What to do: Across the listing below, count the lines that mention the string "blush". Reply with the figure only.

Records for this exercise:
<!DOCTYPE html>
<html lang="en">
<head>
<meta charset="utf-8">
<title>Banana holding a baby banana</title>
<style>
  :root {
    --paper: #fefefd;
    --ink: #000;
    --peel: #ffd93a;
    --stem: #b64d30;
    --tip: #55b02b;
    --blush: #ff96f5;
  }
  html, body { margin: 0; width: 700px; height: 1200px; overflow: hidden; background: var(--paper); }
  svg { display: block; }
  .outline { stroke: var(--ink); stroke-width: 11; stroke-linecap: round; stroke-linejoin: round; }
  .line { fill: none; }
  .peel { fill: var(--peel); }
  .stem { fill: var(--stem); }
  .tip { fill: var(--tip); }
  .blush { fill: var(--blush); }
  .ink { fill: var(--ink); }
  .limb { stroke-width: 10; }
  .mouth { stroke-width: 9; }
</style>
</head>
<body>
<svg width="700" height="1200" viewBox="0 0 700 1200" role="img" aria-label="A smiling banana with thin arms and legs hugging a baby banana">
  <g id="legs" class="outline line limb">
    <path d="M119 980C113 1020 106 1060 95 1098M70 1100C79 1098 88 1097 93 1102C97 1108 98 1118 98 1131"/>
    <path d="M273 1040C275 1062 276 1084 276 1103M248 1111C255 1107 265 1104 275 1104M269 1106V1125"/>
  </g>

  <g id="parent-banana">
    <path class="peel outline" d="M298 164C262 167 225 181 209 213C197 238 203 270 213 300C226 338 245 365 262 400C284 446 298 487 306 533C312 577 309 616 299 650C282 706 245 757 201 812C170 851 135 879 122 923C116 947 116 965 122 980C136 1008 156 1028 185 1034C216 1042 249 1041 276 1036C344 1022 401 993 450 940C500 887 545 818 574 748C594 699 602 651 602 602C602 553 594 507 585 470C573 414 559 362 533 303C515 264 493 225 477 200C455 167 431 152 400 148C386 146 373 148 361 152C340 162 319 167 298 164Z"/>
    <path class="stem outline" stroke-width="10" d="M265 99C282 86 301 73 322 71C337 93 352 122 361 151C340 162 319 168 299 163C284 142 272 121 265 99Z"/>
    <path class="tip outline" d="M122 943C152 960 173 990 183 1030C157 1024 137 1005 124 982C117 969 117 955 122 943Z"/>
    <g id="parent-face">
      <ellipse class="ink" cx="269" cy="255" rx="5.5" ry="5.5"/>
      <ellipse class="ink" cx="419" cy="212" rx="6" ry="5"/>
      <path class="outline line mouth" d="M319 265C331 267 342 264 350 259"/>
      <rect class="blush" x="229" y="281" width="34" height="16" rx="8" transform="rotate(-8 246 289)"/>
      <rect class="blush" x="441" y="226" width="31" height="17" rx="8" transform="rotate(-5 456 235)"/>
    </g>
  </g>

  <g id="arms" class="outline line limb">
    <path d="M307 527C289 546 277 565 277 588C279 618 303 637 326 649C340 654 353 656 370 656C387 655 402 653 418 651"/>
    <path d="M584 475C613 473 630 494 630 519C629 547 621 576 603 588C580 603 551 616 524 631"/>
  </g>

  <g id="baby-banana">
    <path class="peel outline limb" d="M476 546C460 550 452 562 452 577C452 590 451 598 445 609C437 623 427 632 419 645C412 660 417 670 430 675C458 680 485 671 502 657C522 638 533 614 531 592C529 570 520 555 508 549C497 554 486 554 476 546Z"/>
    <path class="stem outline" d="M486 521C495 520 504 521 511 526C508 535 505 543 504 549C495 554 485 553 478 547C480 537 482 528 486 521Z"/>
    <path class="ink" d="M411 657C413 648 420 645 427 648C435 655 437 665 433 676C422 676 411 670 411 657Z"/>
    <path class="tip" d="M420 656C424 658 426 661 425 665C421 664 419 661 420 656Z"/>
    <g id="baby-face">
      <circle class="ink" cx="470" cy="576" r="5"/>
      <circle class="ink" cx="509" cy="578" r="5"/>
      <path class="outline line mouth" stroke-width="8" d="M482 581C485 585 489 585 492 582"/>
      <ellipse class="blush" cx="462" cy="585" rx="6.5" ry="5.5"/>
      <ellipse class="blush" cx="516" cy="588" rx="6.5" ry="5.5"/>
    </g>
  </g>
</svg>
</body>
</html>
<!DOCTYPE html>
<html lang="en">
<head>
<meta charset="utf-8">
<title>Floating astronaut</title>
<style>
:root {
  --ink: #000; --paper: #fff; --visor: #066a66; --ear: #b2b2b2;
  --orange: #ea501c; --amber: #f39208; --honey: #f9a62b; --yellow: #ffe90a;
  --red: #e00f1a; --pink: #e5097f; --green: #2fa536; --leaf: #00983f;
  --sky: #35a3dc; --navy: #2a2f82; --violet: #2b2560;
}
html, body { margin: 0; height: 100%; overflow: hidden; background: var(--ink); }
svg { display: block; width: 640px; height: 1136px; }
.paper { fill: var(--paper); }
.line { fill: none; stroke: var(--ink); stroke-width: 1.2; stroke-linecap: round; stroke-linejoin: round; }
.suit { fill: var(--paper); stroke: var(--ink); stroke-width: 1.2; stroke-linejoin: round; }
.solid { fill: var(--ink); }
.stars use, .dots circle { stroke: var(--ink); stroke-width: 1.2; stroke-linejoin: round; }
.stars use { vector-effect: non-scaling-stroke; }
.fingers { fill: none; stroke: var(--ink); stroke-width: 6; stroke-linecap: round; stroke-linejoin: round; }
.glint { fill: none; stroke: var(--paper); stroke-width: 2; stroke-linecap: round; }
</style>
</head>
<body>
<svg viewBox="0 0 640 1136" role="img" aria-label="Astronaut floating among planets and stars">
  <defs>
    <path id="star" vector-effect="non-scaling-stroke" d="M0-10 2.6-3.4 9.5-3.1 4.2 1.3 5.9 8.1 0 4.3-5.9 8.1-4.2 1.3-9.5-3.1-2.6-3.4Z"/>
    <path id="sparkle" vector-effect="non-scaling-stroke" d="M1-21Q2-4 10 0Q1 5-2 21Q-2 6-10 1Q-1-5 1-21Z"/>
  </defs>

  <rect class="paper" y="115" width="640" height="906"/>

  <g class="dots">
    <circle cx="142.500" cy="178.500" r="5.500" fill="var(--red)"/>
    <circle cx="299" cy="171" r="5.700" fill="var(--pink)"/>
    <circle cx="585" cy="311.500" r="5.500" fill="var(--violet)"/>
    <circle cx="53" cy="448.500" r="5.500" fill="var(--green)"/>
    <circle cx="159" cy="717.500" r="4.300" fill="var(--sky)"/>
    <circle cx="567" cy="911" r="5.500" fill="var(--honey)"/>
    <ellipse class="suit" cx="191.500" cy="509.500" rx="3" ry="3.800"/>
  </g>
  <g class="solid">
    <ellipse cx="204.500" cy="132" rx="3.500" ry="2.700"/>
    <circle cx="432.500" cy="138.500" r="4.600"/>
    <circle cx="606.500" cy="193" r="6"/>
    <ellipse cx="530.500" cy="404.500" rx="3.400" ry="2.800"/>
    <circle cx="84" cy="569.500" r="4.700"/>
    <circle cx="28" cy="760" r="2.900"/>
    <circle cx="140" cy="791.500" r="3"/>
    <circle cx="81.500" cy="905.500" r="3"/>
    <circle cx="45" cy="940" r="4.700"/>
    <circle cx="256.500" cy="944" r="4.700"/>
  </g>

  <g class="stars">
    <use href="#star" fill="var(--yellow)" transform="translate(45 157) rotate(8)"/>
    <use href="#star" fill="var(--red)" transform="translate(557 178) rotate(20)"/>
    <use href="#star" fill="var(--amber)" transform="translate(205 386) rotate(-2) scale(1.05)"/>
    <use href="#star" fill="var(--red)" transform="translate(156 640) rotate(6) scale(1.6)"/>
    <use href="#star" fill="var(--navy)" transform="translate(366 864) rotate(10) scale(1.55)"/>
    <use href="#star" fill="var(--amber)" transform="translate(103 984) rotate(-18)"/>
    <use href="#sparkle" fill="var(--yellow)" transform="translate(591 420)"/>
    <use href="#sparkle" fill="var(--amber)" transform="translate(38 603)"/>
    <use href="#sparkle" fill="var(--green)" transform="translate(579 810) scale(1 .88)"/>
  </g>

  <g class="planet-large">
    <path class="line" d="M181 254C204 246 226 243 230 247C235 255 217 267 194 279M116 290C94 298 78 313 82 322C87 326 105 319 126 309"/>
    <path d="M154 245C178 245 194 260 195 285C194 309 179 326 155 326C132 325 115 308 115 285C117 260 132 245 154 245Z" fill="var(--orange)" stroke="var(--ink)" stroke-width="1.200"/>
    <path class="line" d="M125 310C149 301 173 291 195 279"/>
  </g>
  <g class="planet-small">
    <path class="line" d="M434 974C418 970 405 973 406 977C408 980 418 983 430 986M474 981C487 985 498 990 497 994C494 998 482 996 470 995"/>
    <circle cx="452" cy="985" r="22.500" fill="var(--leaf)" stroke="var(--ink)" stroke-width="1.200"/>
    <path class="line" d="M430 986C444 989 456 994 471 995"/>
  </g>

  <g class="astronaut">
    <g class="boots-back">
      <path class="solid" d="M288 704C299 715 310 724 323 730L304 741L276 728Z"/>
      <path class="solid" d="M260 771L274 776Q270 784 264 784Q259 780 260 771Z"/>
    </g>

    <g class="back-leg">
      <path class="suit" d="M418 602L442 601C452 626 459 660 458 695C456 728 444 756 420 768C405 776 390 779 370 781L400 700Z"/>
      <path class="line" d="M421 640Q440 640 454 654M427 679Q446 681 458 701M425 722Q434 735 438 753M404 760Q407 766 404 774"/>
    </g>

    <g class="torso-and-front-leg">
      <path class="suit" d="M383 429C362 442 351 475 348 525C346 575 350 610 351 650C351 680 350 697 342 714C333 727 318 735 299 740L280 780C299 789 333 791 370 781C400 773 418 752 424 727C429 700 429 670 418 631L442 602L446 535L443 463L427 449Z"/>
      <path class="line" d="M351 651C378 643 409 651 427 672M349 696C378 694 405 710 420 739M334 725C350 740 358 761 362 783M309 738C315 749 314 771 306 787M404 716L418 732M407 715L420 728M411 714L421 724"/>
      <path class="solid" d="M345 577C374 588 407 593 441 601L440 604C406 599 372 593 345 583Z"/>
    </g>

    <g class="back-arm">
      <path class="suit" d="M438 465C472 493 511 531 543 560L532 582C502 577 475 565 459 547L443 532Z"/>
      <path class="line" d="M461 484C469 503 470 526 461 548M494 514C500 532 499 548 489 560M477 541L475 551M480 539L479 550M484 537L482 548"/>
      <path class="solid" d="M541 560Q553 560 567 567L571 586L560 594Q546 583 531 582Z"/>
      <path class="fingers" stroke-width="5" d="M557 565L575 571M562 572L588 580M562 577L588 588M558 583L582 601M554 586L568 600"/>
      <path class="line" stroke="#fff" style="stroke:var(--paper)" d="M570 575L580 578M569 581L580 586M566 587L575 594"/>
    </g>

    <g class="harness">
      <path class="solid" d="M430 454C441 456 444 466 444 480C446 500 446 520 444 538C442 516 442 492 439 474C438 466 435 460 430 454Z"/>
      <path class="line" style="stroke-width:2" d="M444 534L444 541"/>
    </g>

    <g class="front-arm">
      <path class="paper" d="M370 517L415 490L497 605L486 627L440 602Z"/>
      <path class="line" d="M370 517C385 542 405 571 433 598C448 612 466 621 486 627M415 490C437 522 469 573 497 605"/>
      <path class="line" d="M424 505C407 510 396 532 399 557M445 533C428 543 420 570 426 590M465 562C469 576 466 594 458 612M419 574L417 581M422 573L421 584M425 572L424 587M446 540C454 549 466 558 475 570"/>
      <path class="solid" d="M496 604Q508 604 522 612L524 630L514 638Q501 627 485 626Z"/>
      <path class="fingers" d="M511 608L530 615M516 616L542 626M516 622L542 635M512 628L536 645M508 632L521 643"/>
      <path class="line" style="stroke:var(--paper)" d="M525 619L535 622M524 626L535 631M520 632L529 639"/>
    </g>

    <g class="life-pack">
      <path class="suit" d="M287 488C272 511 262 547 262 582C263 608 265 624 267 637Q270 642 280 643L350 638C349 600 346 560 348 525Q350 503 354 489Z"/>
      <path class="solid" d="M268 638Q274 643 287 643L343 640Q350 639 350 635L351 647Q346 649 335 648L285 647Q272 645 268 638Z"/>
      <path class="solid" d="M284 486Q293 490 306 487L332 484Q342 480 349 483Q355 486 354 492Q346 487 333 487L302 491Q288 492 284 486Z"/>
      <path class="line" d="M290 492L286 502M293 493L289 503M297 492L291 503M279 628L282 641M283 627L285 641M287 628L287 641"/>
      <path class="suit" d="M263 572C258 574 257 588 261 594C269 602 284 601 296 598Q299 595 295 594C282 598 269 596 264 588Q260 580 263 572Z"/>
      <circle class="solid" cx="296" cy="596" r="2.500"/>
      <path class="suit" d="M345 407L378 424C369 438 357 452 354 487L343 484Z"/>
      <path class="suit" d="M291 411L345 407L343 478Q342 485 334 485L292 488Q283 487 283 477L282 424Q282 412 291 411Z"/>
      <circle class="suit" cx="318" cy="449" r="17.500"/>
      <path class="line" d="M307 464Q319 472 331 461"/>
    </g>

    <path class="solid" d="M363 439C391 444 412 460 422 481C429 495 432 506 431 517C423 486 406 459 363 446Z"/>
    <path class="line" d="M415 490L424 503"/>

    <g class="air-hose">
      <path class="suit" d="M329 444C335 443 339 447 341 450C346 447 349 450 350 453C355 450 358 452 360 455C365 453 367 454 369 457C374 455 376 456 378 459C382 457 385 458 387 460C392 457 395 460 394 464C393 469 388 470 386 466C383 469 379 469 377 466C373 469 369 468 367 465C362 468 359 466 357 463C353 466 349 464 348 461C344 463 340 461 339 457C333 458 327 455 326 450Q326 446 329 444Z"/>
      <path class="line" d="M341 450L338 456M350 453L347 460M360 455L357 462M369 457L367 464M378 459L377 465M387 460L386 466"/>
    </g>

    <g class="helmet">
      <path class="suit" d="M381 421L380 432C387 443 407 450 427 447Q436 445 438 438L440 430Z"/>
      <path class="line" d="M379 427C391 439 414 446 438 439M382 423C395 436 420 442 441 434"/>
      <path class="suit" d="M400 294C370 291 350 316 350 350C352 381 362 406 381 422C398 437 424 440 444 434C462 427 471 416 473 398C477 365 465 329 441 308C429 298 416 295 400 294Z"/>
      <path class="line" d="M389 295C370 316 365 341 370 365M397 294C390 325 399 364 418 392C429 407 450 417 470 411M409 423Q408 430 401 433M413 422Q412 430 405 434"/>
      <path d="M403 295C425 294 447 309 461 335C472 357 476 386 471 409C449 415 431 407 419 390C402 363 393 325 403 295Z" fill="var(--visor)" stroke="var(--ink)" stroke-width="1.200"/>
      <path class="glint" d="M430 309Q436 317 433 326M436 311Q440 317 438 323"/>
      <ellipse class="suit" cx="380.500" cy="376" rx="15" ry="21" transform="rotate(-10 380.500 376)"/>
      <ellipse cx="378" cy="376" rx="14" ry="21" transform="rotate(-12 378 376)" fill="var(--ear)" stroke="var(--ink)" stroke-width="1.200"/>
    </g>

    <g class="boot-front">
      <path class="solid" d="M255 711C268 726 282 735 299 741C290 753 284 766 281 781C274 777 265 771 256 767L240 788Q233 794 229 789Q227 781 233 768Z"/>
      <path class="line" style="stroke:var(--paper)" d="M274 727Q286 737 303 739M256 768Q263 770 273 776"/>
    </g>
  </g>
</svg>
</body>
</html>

Task result: 6